As regular readers of this column might recall, at school I hated Shakespeare. I thought it was “a load of old shit” – an interpretation of his work that was concise, if a little reductive. So after recently performing a one-eighty on my Shakespeare stance, imagine my delight when two Macbeths came along at once, like well-subsidised buses.
At the National Theatre, Rory Kinnear and Anne-Marie Duff are having a crack at Mr and Mrs M, while in Stratford-upon-Avon, the Royal Shakespeare Company has Christopher Eccleston and Niamh Cusack doing their best to portray literature’s least-relaxed couple. Both productions are based on the same text but could not be more different. One is set in a dystopian future with tribal gangs competing for supremacy under a leader dominated by his powerful wife. The other depicts a vaguely polite present-day political struggle, with a charismatic protagonist whose minutes are numbered after his twitchy spouse nudges him towards his first kill.

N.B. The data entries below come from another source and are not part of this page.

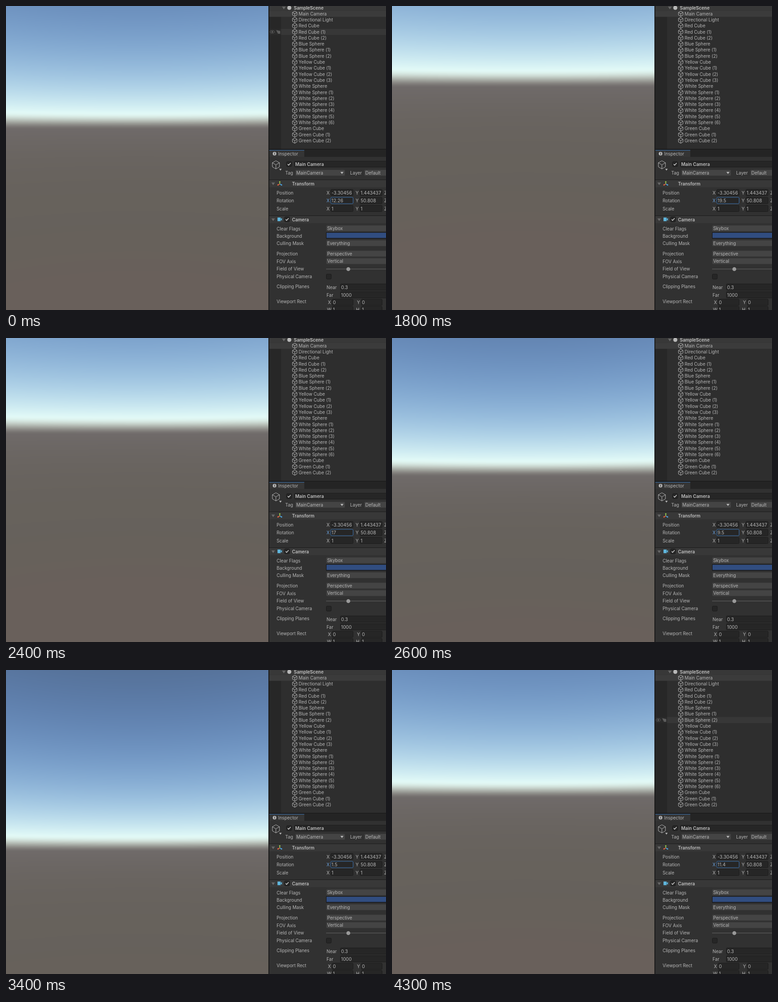
Write an HTML page with a canvas that moves like this. It is 837x669 px and loops after 4.9 s.

```html
<!DOCTYPE html>
<html lang="en">
<head>
<meta charset="utf-8">
<title>Camera pitch</title>
<style>
  html, body { margin: 0; width: 837px; height: 669px; overflow: hidden; background: #2e2e2e; }
  canvas { display: block; }
</style>
</head>
<body>
<canvas id="stage" width="837" height="669"></canvas>
<script>
const ctx = document.getElementById('stage').getContext('2d');
const LOOP = 4900, STEP = 100, VIEW_W = 578, H = 669;
const CENTER_Y = 417.7, FOCAL = 671;
const TEXT = '#b6b6b6', FIELD = '#262626', MENU = '#444', LINE = '#1a1a1a', ACCENT = '#3a72b0';

const smoothstep = (a, b, x) => {
  const p = Math.min(1, Math.max(0, (x - a) / (b - a)));
  return p * p * (3 - 2 * p);
};

// Three drags of the rotation value, snapped to half degrees while moving
const drags = [
  { start: 1480, end: 1950, to: 22 },
  { start: 2130, end: 3000, to: 0 },
  { start: 3280, end: 3840, to: 11.4 }
];
function pitchAt(t) {
  let pitch = 12.26;
  for (const { start, end, to } of drags) {
    if (t < start) break;
    if (t < end) return Math.round(2 * (pitch + (to - pitch) * smoothstep(start, end, t))) / 2;
    pitch = to;
  }
  return pitch;
}
function hoveredRow(t) {
  if (t < 200) return 'Red Cube (1)';
  if (t >= 4300) return 'Blue Sphere (2)';
  return t >= 4200 ? 'White Sphere (6)' : '';
}

// Colour of sky or ground by sine of elevation
function worldColor(s) {
  const near = Math.exp(Math.min(s, 0) / .09), warm = smoothstep(-.28, -.5, s);
  const ground = [102 + 9 * near + 3 * warm, 97 + 9 * near - warm, 91 + 14 * near];
  if (s <= 0) return ground;
  const sky = [70 + 200 * Math.exp(-s / .2), 76 + 205 * Math.exp(-s / .3), 257 - 205 * s];
  const haze = smoothstep(0, .053, s);
  return sky.map((c, i) => ground[i] + (c - ground[i]) * haze);
}
const LUT_HALF = 2000;
const lut = Array.from({ length: 2 * LUT_HALF + 1 }, (_, i) => worldColor(i / LUT_HALF - 1));

const view = ctx.createImageData(VIEW_W, H);
function drawView(pitch) {
  const rad = pitch * Math.PI / 180, sin = Math.sin(rad), cos = Math.cos(rad);
  let p = 0;
  for (let y = 0; y < H; y++) {
    const up = CENTER_Y - y, rise = up * cos - FOCAL * sin, sq = up * up + FOCAL * FOCAL;
    for (let x = 0; x < VIEW_W; x++) {
      const dx = x - VIEW_W / 2;
      const rgb = lut[Math.round((rise / Math.sqrt(sq + dx * dx) + 1) * LUT_HALF)];
      view.data[p++] = rgb[0];
      view.data[p++] = rgb[1];
      view.data[p++] = rgb[2];
      view.data[p++] = 255;
    }
  }
  ctx.putImageData(view, 0, 0);
}

function rect(x, y, w, h, color) {
  ctx.fillStyle = color;
  ctx.fillRect(x, y, w, h);
}
function text(str, x, y, color = TEXT, weight = 400, size = 9.9) {
  ctx.font = `${weight} ${size}px Inter, sans-serif`;
  ctx.fillStyle = color;
  ctx.fillText(str, x, y + 3.6);
}
const bold = (str, x, y) => text(str, x, y, '#c0c0c0', 600);
function poly(points, color) {
  ctx.beginPath();
  points.forEach(p => ctx.lineTo(...p));
  ctx.fillStyle = color;
  ctx.fill();
}
function line(points, color, width = 1) {
  ctx.beginPath();
  points.forEach(p => ctx.lineTo(...p));
  ctx.strokeStyle = color;
  ctx.lineWidth = width;
  ctx.stroke();
  ctx.lineWidth = 1;
}
function dot(x, y, r, color) {
  ctx.beginPath();
  ctx.arc(x, y, r, 0, 7);
  ctx.fillStyle = color;
  ctx.fill();
}
const polar = (x, y, r, sixth) =>
  [x + r * Math.sin(sixth * Math.PI / 3), y - r * Math.cos(sixth * Math.PI / 3)];
const arrow = (x, y, color, r = 4) =>
  poly([[x - r, y - r * .6], [x + r, y - r * .6], [x, y + r * .8]], color);
function box(x, y, w, h, fill, border) {
  ctx.beginPath();
  ctx.roundRect(x + .5, y + .5, w - 1, h - 1, 2);
  ctx.fillStyle = fill;
  ctx.fill();
  ctx.strokeStyle = border;
  ctx.stroke();
}
function field(str, x, y, w, border = '#1c1c1c') {
  box(x, y - 8, w, 15, FIELD, border);
  text(str, x + 2, y, TEXT, 400, 10.2);
}
function menu(str, x, y, w = 140) {
  box(x, y - 7, w, 14, MENU, '#383838');
  text(str, x + 2.5, y);
}
function check(x, y, on = true) {
  box(x - 6, y - 6, 12, 12, FIELD, '#1b1b1b');
  if (on) line([[x - 3, y], [x - 1, y + 2.5], [x + 3.5, y - 2.5]], '#d8d8d8', 1.4);
}
function cube(x, y, r) {
  const corner = i => polar(x, y, r, i);
  line([0, 1, 2, 3, 4, 5, 0].map(corner), TEXT);
  line([corner(5), [x, y], corner(1)], TEXT);
  line([[x, y], corner(3)], TEXT);
}

const series = (name, last) =>
  Array.from({ length: last + 1 }, (_, i) => i ? `${name} (${i})` : name);
const objects = ['Main Camera', 'Directional Light', ...series('Red Cube', 2),
  ...series('Blue Sphere', 2), ...series('Yellow Cube', 3),
  ...series('White Sphere', 6), ...series('Green Cube', 2)];

function drawHoverIcons(y) {
  const color = '#5c5c5c';
  ctx.strokeStyle = color;
  ctx.beginPath();
  ctx.ellipse(586.5, y, 5, 3, 0, 0, 7);
  ctx.stroke();
  dot(586.5, y, 1.8, color);
  poly([[595, y - 4], [604, y - 2], [604, y + 4], [599, y + 4]], color);
}

function drawHierarchy(hovered) {
  rect(578, 0, 259, 316, '#2e2e2e');
  rect(580, 0, 26, 316, '#272727');
  rect(580, 0, 257, 10.5, '#383838');
  rect(580, 10.5, 257, 13.3, '#3b3b3b');
  arrow(612, 4, '#686868');
  dot(624, 4, 4.5, '#b8b8b8');
  bold('SampleScene', 634, 4);
  objects.forEach((name, i) => {
    const y = 17 + i * 13.3;
    if (name === hovered) {
      rect(580, y - 6.5, 26, 13.3, '#2b2b2b');
      rect(606, y - 6.5, 231, 13.3, '#373737');
      drawHoverIcons(y);
    }
    cube(636, y, 5.8);
    text(name, 644.5, y);
  });
}

function header(title, y) {
  rect(580, y - 9, 257, 1, LINE);
  rect(580, y - 8, 257, 16, '#383838');
  arrow(588.5, y, '#686868');
  bold(title, 630, y);
}

function drawObjectHeader() {
  rect(578, 316, 259, 353, '#313131');
  rect(578, 315, 259, 17, '#242424');
  rect(580, 317, 77, 15, '#353535');
  rect(580, 317, 77, 1, ACCENT);
  dot(591.5, 325, 4, TEXT);
  rect(591, 322.5, 1.2, 5, '#333');
  text('Inspector', 599.5, 325);
  cube(594.5, 349.5, 9);
  arrow(604.5, 360, TEXT, 2.8);
  check(623.5, 348);
  box(635, 341, 210, 14, FIELD, '#1c1c1c');
  bold('Main Camera', 637, 348);
  text('Tag', 615, 367.5);
  menu('MainCamera', 637, 367, 110);
  arrow(740, 367, TEXT, 3.5);
  text('Layer', 758, 367.5);
  menu('Default', 789, 367, 60);
}

function drawTransform(pitch, overPosition) {
  header('Transform', 391);
  ['#9bd14b', '#4fa3e0', '#e0633f'].forEach((color, i) => {
    const tip = polar(603, 391.5, 4.5, i * 2);
    line([[603, 391.5], tip], color, 1.5);
    dot(...tip, 1.5, color);
  });
  const values = {
    Position: ['-3.30456', '1.443437'], Rotation: [String(pitch), '50.808'], Scale: ['1', '1']
  };
  const borders = { Rotation: ACCENT, Position: overPosition ? '#606060' : undefined };
  Object.entries(values).forEach(([label, [x, y]], i) => {
    const row = 411 + i * 17.5;
    text(label, 596, row);
    text('X', 706, row, label === 'Rotation' ? '#6aa0dc' : TEXT);
    field(x, 715, row, 50, borders[label]);
    text('Y', 770, row);
    field(y, 779, row, 50);
    text('Z', 833, row);
  });
}

function pair(names, x, y, value) {
  names.forEach((name, i) => {
    text(name, x + i * 64, y);
    field(value, 718 + i * 64, y, 47);
  });
}

function drawCamera() {
  header('Camera', 470);
  rect(598, 465.5, 7, 8, '#5fb5dc');
  poly([[605, 469.5], [608, 466], [608, 473]], '#5fb5dc');
  check(619, 469.5);
  const groups = [
    ['Clear Flags', 'Background', 'Culling Mask'],
    ['Projection', 'FOV Axis', 'Field of View', 'Physical Camera'],
    ['Clipping Planes', '', 'Viewport Rect']
  ];
  const choices = {
    'Clear Flags': 'Skybox', 'Culling Mask': 'Everything',
    'Projection': 'Perspective', 'FOV Axis': 'Vertical'
  };
  let y = 490;
  for (const group of groups) {
    for (const label of group) {
      text(label, 596, y);
      if (choices[label]) menu(choices[label], 705, y - .7);
      y += 16.4;
    }
    y += 6.5;
  }
  rect(705, 498, 132, 14, '#151515');
  rect(706, 499, 131, 11.5, '#314d80');
  rect(705, 578, 132, 1.5, '#555');
  dot(754, 579, 4.3, '#999');
  check(711, 595.5, false);
  text('Near', 706, 619);
  field('0.3', 736, 619, 110);
  text('Far', 706, 636);
  field('1000', 736, 636, 110);
  pair(['X', 'Y'], 709, 652.5, '0');
  pair(['W', 'H'], 707, 668.5, '1');
}

let shown = '';
function frame(now) {
  const t = Math.floor(now % LOOP / STEP) * STEP;
  const pitch = pitchAt(t), hovered = hoveredRow(t), overPosition = t >= 600 && t < 900;
  const state = [pitch, hovered, overPosition].join();
  if (state !== shown) {
    shown = state;
    drawView(pitch);
    drawHierarchy(hovered);
    drawObjectHeader();
    drawTransform(pitch, overPosition);
    drawCamera();
    rect(578, 0, 2, H, LINE);
    rect(578, 314.5, 259, 1.5, LINE);
  }
  requestAnimationFrame(frame);
}
requestAnimationFrame(frame);
</script>
</body>
</html>
```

Thinking about how the two companies interpreted the same source material so differently got me wondering about subjectivity from a teaching perspective. We teach. We interpret. We tell stories about a syllabus.

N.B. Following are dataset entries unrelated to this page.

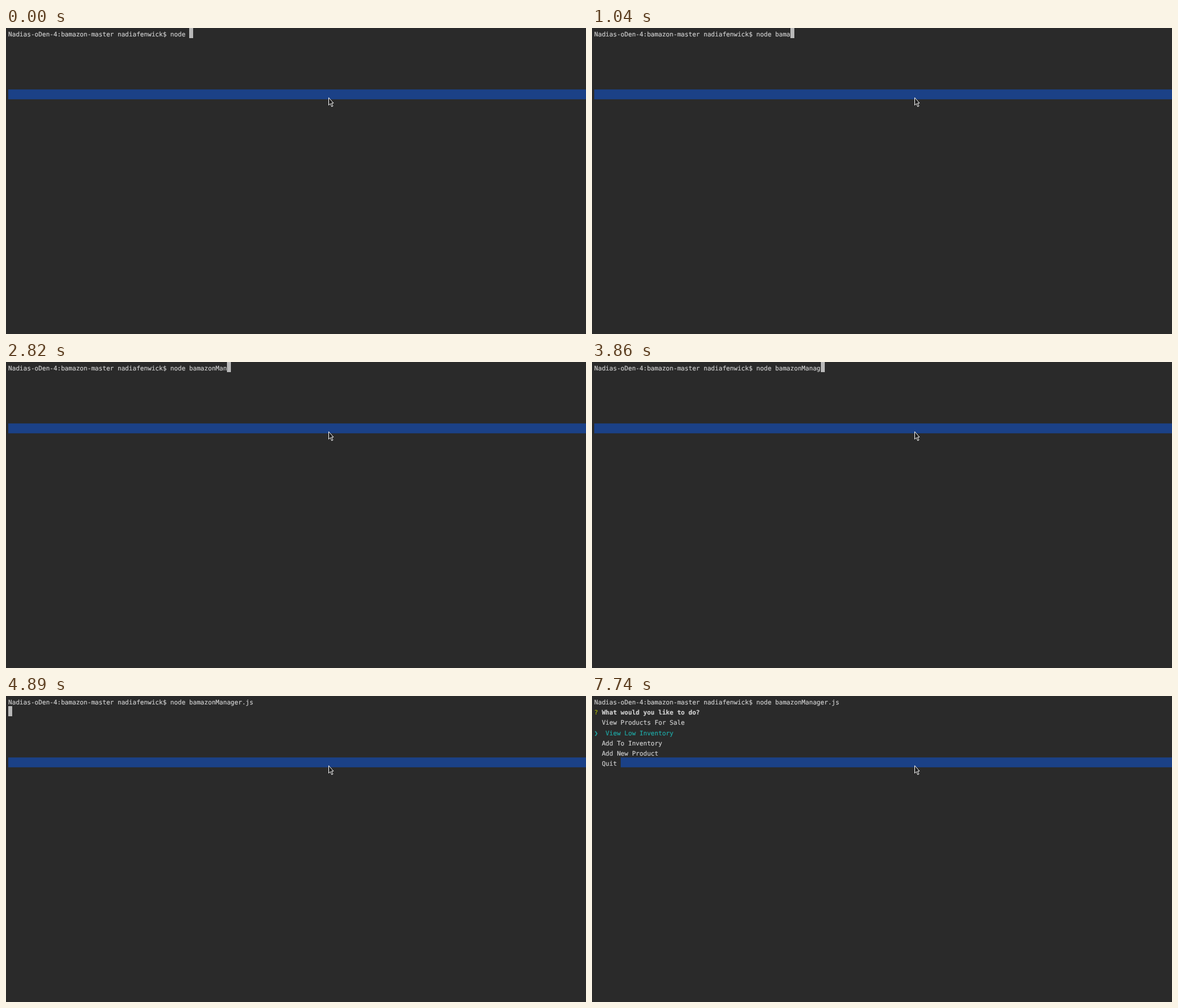
Write an HTML page that moves like this. It is 1029 by 544 pixels and loops after 8000 ms.

```html
<!DOCTYPE html>
<html lang="en">
<head>
<meta charset="utf-8">
<title>Terminal</title>
<style>
html, body { margin: 0; width: 100%; height: 100%; overflow: hidden; background: #2a2a2a; }
pre, #band, #cursor, svg { position: absolute; margin: 0; }
pre {
  left: 4px; top: 3px; color: #cdcdcd;
  font: 11.12px/18.17px "DejaVu Sans Mono", monospace;
  text-rendering: geometricPrecision;
  -webkit-text-stroke: .2px;
}
#band {
  right: 0; top: 109px; height: 16px;
  background: #1b4187; border-block: 1px solid #1e3b70;
}
#cursor { width: 7px; height: 18px; background: #b9b9b9; }
svg { left: 566px; top: 118px; }
.ask { color: #abb800; }
.pick { color: #1fa8a5; }
i { display: inline-block; width: 1ch; font-style: normal; line-height: 1; }
</style>
</head>
<body>
<div id="band"></div>
<div id="cursor"></div>
<pre id="screen"></pre>
<svg width="20" height="26">
  <path d="M6.5 5.8V19.2L9.6 16.3L11.8 21.8L14 20.8L11.7 15.5H15Z" fill="#1c1c1c" stroke="#fff" stroke-linejoin="round"/>
</svg>
<script>
const LOOP = 8000, CELL = 6.695, LEFT = 4;
const ENTER = 4890, MENU = 5190, DOWN = 7740;
const prompt = "Nadias-oDen-4:bamazon-master nadiafenwick$ node ";
const command = "bamazonManager.js";
// Time at which each character of the command appears
const keys = [740, 890, 1040, 1040, 1480, 1630, 1780, 2670, 2820, 2820, 2970,
  3860, 4000, 4150, 4440, 4590, 4740];
const blinks = [[440, 740], [3410, 3860]];
const choices = ["View Products For Sale", "View Low Inventory", "Add To Inventory",
  "Add New Product", "Quit"];

const [band, cursor, screen] = ["band", "cursor", "screen"].map(id => document.getElementById(id));
const column = n => Math.round(LEFT + n * CELL) + "px";
let shown = "";

function menu(picked, hint) {
  const rows = choices.map((text, i) =>
    i === picked ? `<span class="pick"><i>❯</i>  ${text}</span>` : "  " + text);
  return `\n<span class="ask">?</span> <b>What would you like to do?</b>${hint}\n` + rows.join("\n");
}

function draw(now) {
  const t = now % LOOP;
  const typed = keys.filter(k => k <= t).length;
  let html = prompt + command.slice(0, typed);
  if (t >= MENU) html += t < DOWN ? menu(0, " (Use arrow keys)") : menu(1, "");
  if (html !== shown) screen.innerHTML = shown = html;

  const entered = t >= ENTER;
  const hidden = t >= MENU || blinks.some(([a, b]) => t >= a && t < b);
  cursor.style.visibility = hidden ? "hidden" : "visible";
  cursor.style.left = entered ? LEFT + "px" : column(prompt.length + typed);
  cursor.style.top = entered ? "18px" : "0";
  band.style.left = t < MENU ? LEFT + "px" : column(7);
  requestAnimationFrame(draw);
}
draw(performance.now());
</script>
</body>
</html>
```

Here are some questions. (Spoiler: the answers are “yes”.) Regardless of the subject specialism, do we teach based on our own interpretation of the source material? Do we unconsciously shape the syllabus according to our own beliefs of what is and isn’t important? Do those who prescribed the syllabus do that, too? Hang on … is everybody on every rung of the educational ladder doing what they’re told according to the opinion of someone else higher up?
Ummm. Yes. Yes we are. But what if we don’t all agree on the validity or value of the knowledge?
The importance of interpretation
History is perhaps the most obvious example. We know that it was written by those with the biggest/richest/whitest/male-ist gobs. So while there are probably some facts involved – times, places and such like – the rest of the story is just the opinion of those who won.
I’ve been guilty of over-teaching elements of the functional skills English curriculum that I think will have more long-term value for my learners. (Being able to confidently discuss a topic without coming to blows or remaining resolutely mute, for example.) I’ve also openly dissed bits of it that I think are ridiculously outdated but are likely to crop up in the exam. (Who writes “an informal letter” nowadays?)
Now more than ever, in a world where confidence in what might once have been taken as fact is continually being challenged, we need to ensure our students are awake to the idea of interpretation. In teaching, we’re telling them a story about a syllabus and there are other possibilities, too, but ultimately the source text is key. Without that, there can’t be any interpretation. We’re entitled to our own opinions, but we’re not entitled to our own syllabus.
Sarah Simons works in colleges and adult community education in the East Midlands, and is the director of UKFEchat. She tweets @MrsSarahSimons